The Function of Forms


Ask any creative UX designer and they’ll tell you that there’s nothing more boring than forms. While that may be true, forms are also one of the most important aspects of UI design – one that only tried and true professionals seem to get right.


 Before we delve into the rules of good form design, I have to once again assume the position of a naysayer. As I look at Israeli websites (especially government and service ones), I’m dismayed by how far behind they lag in their understanding of recent technological developments and their relation to forms.

Government websites have dozens of forms, most of which can be found as Word or PDF files (at least you don’t have to request them via phone). Then again, there’s no option to fill these forms online, so all forms must be printed, filled out by hand and then sent to the hapless government worker who will now type them back in.

At least word files allow you to type content. At the same time, they also allow you to change the form itself and of course can boast no kind of design or UI planning.

I understand that unidentified users can’t be allowed to file their forms online. That doesn’t means that they shouldn’t be able to fill them online, receive explanations for each field, get multiple choices and even run a few checks to avoid errors. After that the completed form could be easily printed.

Is that too much to ask? Fine, I’ll compromise. Let me download a ‘smart’ PDF file, one that you’ve given minimal thought into designing. Then I can type in my answers, receive warnings where applicable and even have some things calculated for me if needed. This will help prevent errors and make government work more efficient – that poor worker will only have to scan the form and let the program identify and store each field automatically.

Think I’m delusional? The British Revenue Service can show you how it’s done.


How to Plan Your Form

As you make your forms widely available to users, remember that clear and simple forms keep customer service calls away. While you’re planning and designing your form, look out for the following things:

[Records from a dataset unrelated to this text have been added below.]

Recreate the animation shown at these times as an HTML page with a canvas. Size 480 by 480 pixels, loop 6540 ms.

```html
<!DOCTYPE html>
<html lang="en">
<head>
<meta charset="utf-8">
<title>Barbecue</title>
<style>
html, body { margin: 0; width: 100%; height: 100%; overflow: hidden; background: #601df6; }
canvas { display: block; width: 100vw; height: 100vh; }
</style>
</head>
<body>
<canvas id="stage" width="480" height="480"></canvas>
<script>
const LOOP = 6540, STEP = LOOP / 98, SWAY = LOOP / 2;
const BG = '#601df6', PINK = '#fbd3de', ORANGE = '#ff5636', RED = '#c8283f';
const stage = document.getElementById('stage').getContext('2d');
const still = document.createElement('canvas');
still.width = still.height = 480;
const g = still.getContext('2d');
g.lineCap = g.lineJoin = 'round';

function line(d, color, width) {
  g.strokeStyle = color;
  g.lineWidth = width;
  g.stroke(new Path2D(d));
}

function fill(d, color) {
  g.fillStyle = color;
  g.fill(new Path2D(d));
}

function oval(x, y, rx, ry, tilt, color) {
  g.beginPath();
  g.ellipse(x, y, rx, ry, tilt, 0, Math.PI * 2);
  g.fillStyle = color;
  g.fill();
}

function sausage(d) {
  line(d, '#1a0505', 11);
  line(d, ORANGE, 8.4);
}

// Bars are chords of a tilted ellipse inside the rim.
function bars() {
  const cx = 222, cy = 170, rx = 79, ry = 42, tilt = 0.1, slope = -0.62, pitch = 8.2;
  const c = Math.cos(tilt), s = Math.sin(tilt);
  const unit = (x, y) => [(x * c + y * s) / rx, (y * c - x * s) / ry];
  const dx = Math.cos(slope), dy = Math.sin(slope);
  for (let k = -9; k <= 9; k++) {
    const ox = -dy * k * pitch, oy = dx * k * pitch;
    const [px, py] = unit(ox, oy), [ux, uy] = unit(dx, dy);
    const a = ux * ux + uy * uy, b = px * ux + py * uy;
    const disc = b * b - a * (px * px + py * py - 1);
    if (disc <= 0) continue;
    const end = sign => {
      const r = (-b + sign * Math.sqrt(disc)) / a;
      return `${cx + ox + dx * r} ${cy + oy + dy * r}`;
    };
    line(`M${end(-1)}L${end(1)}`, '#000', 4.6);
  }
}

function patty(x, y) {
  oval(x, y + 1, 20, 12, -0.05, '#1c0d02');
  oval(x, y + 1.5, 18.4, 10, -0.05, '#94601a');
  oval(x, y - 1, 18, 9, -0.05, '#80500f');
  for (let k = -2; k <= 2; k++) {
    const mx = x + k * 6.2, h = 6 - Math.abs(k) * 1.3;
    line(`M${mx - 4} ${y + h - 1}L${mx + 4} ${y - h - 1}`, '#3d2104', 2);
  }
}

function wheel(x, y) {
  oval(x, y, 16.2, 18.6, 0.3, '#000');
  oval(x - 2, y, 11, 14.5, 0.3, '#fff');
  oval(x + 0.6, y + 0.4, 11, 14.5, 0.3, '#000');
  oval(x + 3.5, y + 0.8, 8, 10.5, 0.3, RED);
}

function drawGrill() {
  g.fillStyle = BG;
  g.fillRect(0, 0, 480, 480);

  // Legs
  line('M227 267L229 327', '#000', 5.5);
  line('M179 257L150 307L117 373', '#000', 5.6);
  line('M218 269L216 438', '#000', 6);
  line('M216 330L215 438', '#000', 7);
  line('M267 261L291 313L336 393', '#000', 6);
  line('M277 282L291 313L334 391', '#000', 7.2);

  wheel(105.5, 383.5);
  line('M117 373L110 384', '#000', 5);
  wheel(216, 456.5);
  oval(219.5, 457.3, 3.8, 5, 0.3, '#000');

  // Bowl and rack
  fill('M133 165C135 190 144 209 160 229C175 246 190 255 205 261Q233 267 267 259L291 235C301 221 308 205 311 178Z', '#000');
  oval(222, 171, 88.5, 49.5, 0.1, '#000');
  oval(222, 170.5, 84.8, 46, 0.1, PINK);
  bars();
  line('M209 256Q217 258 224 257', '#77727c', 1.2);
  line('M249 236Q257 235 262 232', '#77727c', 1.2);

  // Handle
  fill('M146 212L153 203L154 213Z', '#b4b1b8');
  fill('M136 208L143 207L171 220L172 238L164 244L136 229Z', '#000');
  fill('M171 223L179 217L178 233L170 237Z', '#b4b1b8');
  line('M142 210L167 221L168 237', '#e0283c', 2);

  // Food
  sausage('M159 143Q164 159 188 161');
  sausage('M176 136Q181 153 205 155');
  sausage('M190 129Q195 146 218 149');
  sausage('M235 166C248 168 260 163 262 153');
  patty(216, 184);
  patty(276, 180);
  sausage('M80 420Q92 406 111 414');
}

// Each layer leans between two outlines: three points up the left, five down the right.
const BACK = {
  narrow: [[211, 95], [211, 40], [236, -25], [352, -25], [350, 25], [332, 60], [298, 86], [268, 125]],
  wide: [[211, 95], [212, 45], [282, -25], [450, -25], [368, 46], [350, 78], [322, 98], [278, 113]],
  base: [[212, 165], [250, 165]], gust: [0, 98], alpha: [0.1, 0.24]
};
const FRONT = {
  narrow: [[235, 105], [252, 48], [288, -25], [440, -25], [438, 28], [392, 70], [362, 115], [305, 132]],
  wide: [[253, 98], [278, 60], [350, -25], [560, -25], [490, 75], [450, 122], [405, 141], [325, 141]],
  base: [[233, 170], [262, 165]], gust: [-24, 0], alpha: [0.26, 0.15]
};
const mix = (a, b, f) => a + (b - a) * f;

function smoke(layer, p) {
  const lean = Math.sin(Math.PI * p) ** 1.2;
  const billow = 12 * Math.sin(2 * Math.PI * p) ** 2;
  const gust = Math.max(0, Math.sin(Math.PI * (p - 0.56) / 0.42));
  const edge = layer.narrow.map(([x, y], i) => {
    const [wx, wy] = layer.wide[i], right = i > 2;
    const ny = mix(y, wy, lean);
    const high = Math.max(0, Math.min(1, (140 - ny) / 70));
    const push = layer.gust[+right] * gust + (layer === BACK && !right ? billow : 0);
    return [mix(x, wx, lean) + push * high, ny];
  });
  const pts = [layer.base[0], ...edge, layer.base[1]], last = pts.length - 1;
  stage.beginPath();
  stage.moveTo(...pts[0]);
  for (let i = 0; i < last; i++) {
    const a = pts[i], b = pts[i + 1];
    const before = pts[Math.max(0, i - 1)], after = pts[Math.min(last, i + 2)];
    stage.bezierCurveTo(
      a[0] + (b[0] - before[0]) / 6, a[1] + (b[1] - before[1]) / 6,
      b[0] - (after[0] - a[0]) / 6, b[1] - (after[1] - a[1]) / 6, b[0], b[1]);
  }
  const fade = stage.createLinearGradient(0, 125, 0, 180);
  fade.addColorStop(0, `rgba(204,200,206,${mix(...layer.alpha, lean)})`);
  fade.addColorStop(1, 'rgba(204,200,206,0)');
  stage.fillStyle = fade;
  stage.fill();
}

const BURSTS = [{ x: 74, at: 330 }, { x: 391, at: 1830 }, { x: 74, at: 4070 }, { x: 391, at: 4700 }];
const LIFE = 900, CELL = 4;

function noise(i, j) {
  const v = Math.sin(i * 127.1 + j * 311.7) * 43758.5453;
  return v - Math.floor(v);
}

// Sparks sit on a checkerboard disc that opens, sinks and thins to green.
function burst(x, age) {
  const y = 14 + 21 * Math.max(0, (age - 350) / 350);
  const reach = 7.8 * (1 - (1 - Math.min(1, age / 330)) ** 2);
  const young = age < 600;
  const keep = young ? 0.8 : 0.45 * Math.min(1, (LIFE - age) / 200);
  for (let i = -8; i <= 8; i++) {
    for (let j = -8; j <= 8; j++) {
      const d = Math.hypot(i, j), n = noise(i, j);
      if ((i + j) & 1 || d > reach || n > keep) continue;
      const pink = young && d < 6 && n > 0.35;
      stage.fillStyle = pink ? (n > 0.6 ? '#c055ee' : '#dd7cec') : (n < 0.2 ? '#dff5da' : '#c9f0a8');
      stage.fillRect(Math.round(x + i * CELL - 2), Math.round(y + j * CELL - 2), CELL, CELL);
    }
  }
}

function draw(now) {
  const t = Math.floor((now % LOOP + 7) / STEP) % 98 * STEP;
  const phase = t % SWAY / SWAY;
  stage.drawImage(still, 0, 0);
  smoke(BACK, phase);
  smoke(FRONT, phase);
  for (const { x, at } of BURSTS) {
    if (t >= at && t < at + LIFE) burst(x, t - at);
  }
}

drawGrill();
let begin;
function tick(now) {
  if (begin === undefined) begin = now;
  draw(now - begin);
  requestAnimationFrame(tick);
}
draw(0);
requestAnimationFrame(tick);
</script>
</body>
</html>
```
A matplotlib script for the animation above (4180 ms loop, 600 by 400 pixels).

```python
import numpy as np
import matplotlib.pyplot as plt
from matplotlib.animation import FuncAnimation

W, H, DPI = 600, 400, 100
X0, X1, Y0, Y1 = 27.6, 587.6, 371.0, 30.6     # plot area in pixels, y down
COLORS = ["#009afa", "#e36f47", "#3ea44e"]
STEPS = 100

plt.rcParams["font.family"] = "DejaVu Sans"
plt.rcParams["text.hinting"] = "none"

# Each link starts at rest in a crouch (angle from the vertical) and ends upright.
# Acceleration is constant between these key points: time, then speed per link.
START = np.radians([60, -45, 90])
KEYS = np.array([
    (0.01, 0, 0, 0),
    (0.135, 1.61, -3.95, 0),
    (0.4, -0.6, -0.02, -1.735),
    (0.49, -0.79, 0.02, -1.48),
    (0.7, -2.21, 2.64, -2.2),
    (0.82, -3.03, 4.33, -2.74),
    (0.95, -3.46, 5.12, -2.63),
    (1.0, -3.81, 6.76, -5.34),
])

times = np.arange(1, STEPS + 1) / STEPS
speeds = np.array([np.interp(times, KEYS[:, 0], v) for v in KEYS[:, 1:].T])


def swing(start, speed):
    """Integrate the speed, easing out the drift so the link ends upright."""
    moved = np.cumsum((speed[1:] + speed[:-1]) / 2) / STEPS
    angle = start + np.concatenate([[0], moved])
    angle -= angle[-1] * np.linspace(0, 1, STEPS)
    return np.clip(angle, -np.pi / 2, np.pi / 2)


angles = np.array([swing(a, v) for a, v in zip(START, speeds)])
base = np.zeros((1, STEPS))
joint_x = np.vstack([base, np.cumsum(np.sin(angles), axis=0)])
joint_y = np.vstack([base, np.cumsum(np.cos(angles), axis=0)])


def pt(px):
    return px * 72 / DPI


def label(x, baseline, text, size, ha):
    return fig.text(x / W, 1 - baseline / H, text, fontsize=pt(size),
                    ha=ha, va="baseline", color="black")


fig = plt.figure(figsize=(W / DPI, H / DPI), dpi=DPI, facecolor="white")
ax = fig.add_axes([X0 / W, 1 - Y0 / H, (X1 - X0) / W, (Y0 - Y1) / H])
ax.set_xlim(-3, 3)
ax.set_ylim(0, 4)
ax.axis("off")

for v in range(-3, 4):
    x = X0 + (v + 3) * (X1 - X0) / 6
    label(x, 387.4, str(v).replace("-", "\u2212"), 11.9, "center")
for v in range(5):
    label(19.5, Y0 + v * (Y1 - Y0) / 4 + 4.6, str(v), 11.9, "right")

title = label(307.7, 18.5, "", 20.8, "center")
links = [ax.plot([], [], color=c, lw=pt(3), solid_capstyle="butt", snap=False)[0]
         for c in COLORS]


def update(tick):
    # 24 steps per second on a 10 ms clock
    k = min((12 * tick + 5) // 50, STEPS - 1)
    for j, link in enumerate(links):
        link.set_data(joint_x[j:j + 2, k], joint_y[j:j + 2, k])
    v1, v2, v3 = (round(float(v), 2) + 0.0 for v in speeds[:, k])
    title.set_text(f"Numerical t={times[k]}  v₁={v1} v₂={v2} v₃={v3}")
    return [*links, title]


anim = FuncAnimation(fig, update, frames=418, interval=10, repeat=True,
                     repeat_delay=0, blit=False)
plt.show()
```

  • If your online form is especially long, divide into several screens or expanding and collapsing segments. At the end of the process, let the users review everything they’ve entered and of course edit it if necessary.
  • Keep your field order logical. Move from top to bottom, and if the order of the fields or segments is significant make sure you number them. If your fields should be filled in any particular order, keep unfilled fields grayed-out and unavailable until they become relevant (also supply a pop-up warning for those who try to fill them out prematurely).
  • Make pop-up explanations available next to their relevant fields.
  • When a field is filled out incorrectly, present a warning. If this is an online form, make sure your warning appears by the relevant field in a distinct color. Do not automatically erase the user’s erroneous entry.
  • Irrelevant fields should become grayed-out or disappear entirely.
  • Provide multiple choice options wherever possible, to help avoid mistakes (this includes calendars).
  • Do not combine two fields in one (like the government form I found, that asked users to fill in their “marital status and children under 18”).
  • Try to avoid putting two fields in a single row (This isn’t always possible, for example when you need to fill in a service, its cost and the amount of work hours it required).
  • Whenever possible, split fields into clear segments (you can use vertical lines).
  • Use your design to differentiate between the field header and the field itself.
  • Mark your required fields (unless they’re all required).
  • Eliminate visual noise: Align your fields and headers to the same point.



Member of